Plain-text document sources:

────────────────────────────────────────

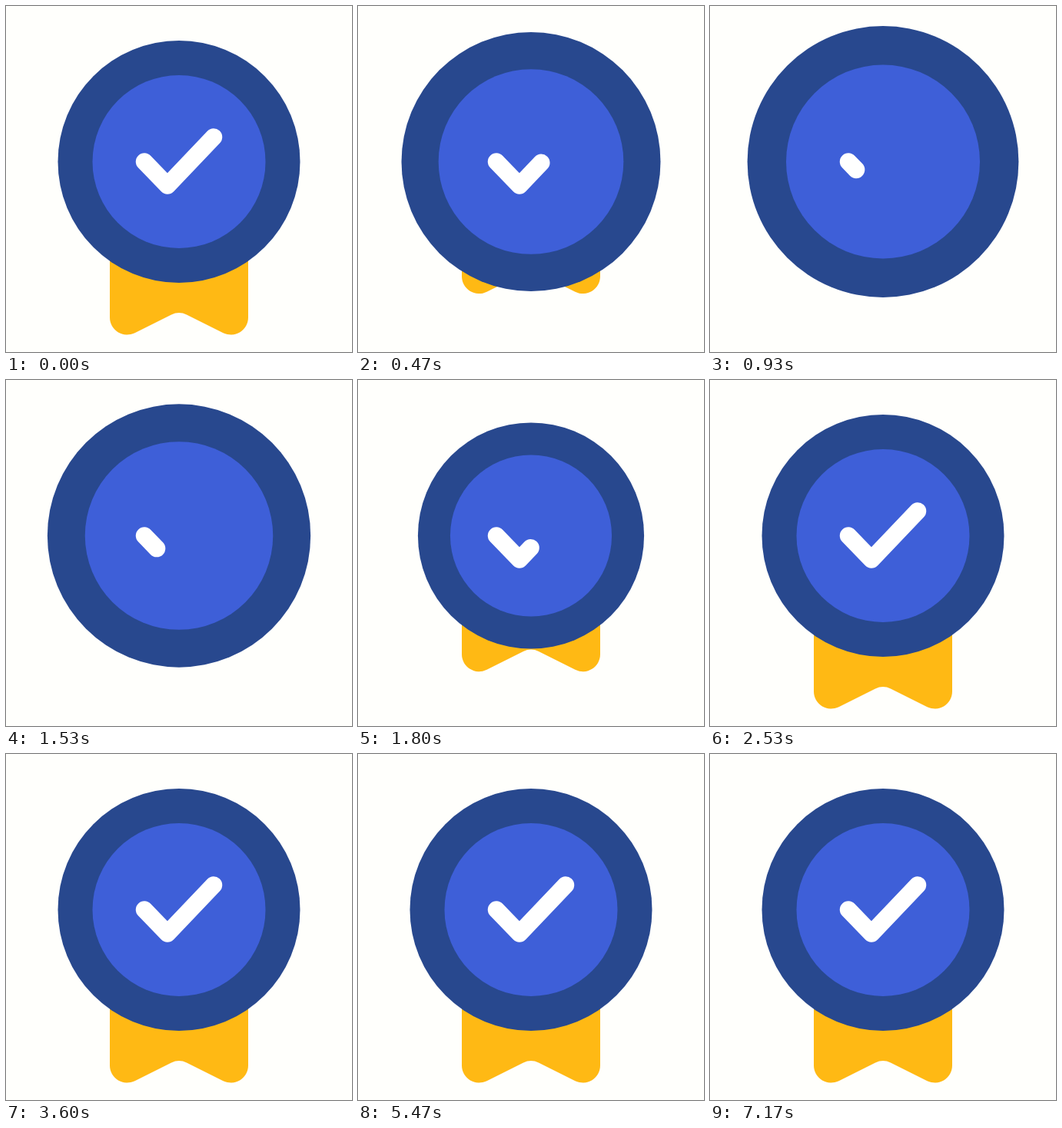
Animation, 450 px wide and 450 px high, one loop 7210 ms. Source, as an HTML page:

```html
<!DOCTYPE html>
<html lang="en">
<head>
<meta charset="utf-8">
<title>Award badge</title>
<style>
  html, body { margin: 0; width: 100%; height: 100%; overflow: hidden; background: #fffffc; }
  svg { display: block; width: 100vw; height: 100vh; }
</style>
</head>
<body>
<svg viewBox="0 0 450 450">
  <path id="ribbon" fill="#ffb914" d="M135 202.5V405A22.5 22.5 0 0 0 167.5 425.2L215 401.4A22.5 22.5 0 0 1 235 401.4L282.5 425.2A22.5 22.5 0 0 0 315 405V202.5Z"/>
  <g id="medal">
    <circle r="157.5" fill="#28488e"/>
    <circle r="112.5" fill="#3e5fd8"/>
  </g>
  <path id="tick" d="M180 202.5L210 233.5L270 170.5" pathLength="1" fill="none" stroke="#fff"
    stroke-width="22.5" stroke-linecap="round" stroke-linejoin="round"/>
</svg>
<script>
  const LOOP = 7210;
  const RISE = 850;     // medal swells, ribbon tucks in
  const RETURN = 1400;  // medal and ribbon start back
  const BOUNCE = 533;   // each half of the medal's dip
  const ERASE = 1175;   // tick fully gone
  const REDRAW = 1212;  // tick starts to draw again

  const [ribbon, medal, tick] =
    ['ribbon', 'medal', 'tick'].map(id => document.getElementById(id));

  // Smooth 0 to 1 between two times
  function ramp(t, from, to) {
    const p = Math.min(1, Math.max(0, (t - from) / (to - from)));
    return p * p * (3 - 2 * p);
  }

  function draw(t) {
    const dip = RETURN + BOUNCE;
    const swell = ramp(t, 0, RISE);
    const scale = 1 + 0.12 * swell - 0.22 * ramp(t, RETURN, dip) + 0.1 * ramp(t, dip, dip + BOUNCE);
    const lift = 92 * (swell - ramp(t, RETURN, RETURN + RISE - 20));
    const drawn = 1 - ramp(t, 0, ERASE) + ramp(t, REDRAW, 2400);

    medal.setAttribute('transform', `translate(225 202.5) scale(${scale})`);
    ribbon.setAttribute('transform', `translate(0 ${-lift})`);
    tick.setAttribute('stroke-dasharray', drawn < 1 ? `${drawn} 2` : 'none');
    tick.setAttribute('visibility', drawn > 0.001 ? 'visible' : 'hidden');
  }

  const start = performance.now();
  function frame() {
    draw((performance.now() - start) % LOOP);
    requestAnimationFrame(frame);
  }
  frame();
</script>
</body>
</html>
```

────────────────────────────────────────

_HOW TO COMPLETE THIS TASK_
Reproduce every record above word for word. Leave the pictures out.

_RESULT OF THIS TASK_
Animation, 450 px wide and 450 px high, one loop 7210 ms. Source, as an HTML page:

```html
<!DOCTYPE html>
<html lang="en">
<head>
<meta charset="utf-8">
<title>Award badge</title>
<style>
  html, body { margin: 0; width: 100%; height: 100%; overflow: hidden; background: #fffffc; }
  svg { display: block; width: 100vw; height: 100vh; }
</style>
</head>
<body>
<svg viewBox="0 0 450 450">
  <path id="ribbon" fill="#ffb914" d="M135 202.5V405A22.5 22.5 0 0 0 167.5 425.2L215 401.4A22.5 22.5 0 0 1 235 401.4L282.5 425.2A22.5 22.5 0 0 0 315 405V202.5Z"/>
  <g id="medal">
    <circle r="157.5" fill="#28488e"/>
    <circle r="112.5" fill="#3e5fd8"/>
  </g>
  <path id="tick" d="M180 202.5L210 233.5L270 170.5" pathLength="1" fill="none" stroke="#fff"
    stroke-width="22.5" stroke-linecap="round" stroke-linejoin="round"/>
</svg>
<script>
  const LOOP = 7210;
  const RISE = 850;     // medal swells, ribbon tucks in
  const RETURN = 1400;  // medal and ribbon start back
  const BOUNCE = 533;   // each half of the medal's dip
  const ERASE = 1175;   // tick fully gone
  const REDRAW = 1212;  // tick starts to draw again

  const [ribbon, medal, tick] =
    ['ribbon', 'medal', 'tick'].map(id => document.getElementById(id));

  // Smooth 0 to 1 between two times
  function ramp(t, from, to) {
    const p = Math.min(1, Math.max(0, (t - from) / (to - from)));
    return p * p * (3 - 2 * p);
  }

  function draw(t) {
    const dip = RETURN + BOUNCE;
    const swell = ramp(t, 0, RISE);
    const scale = 1 + 0.12 * swell - 0.22 * ramp(t, RETURN, dip) + 0.1 * ramp(t, dip, dip + BOUNCE);
    const lift = 92 * (swell - ramp(t, RETURN, RETURN + RISE - 20));
    const drawn = 1 - ramp(t, 0, ERASE) + ramp(t, REDRAW, 2400);

    medal.setAttribute('transform', `translate(225 202.5) scale(${scale})`);
    ribbon.setAttribute('transform', `translate(0 ${-lift})`);
    tick.setAttribute('stroke-dasharray', drawn < 1 ? `${drawn} 2` : 'none');
    tick.setAttribute('visibility', drawn > 0.001 ? 'visible' : 'hidden');
  }

  const start = performance.now();
  function frame() {
    draw((performance.now() - start) % LOOP);
    requestAnimationFrame(frame);
  }
  frame();
</script>
</body>
</html>
```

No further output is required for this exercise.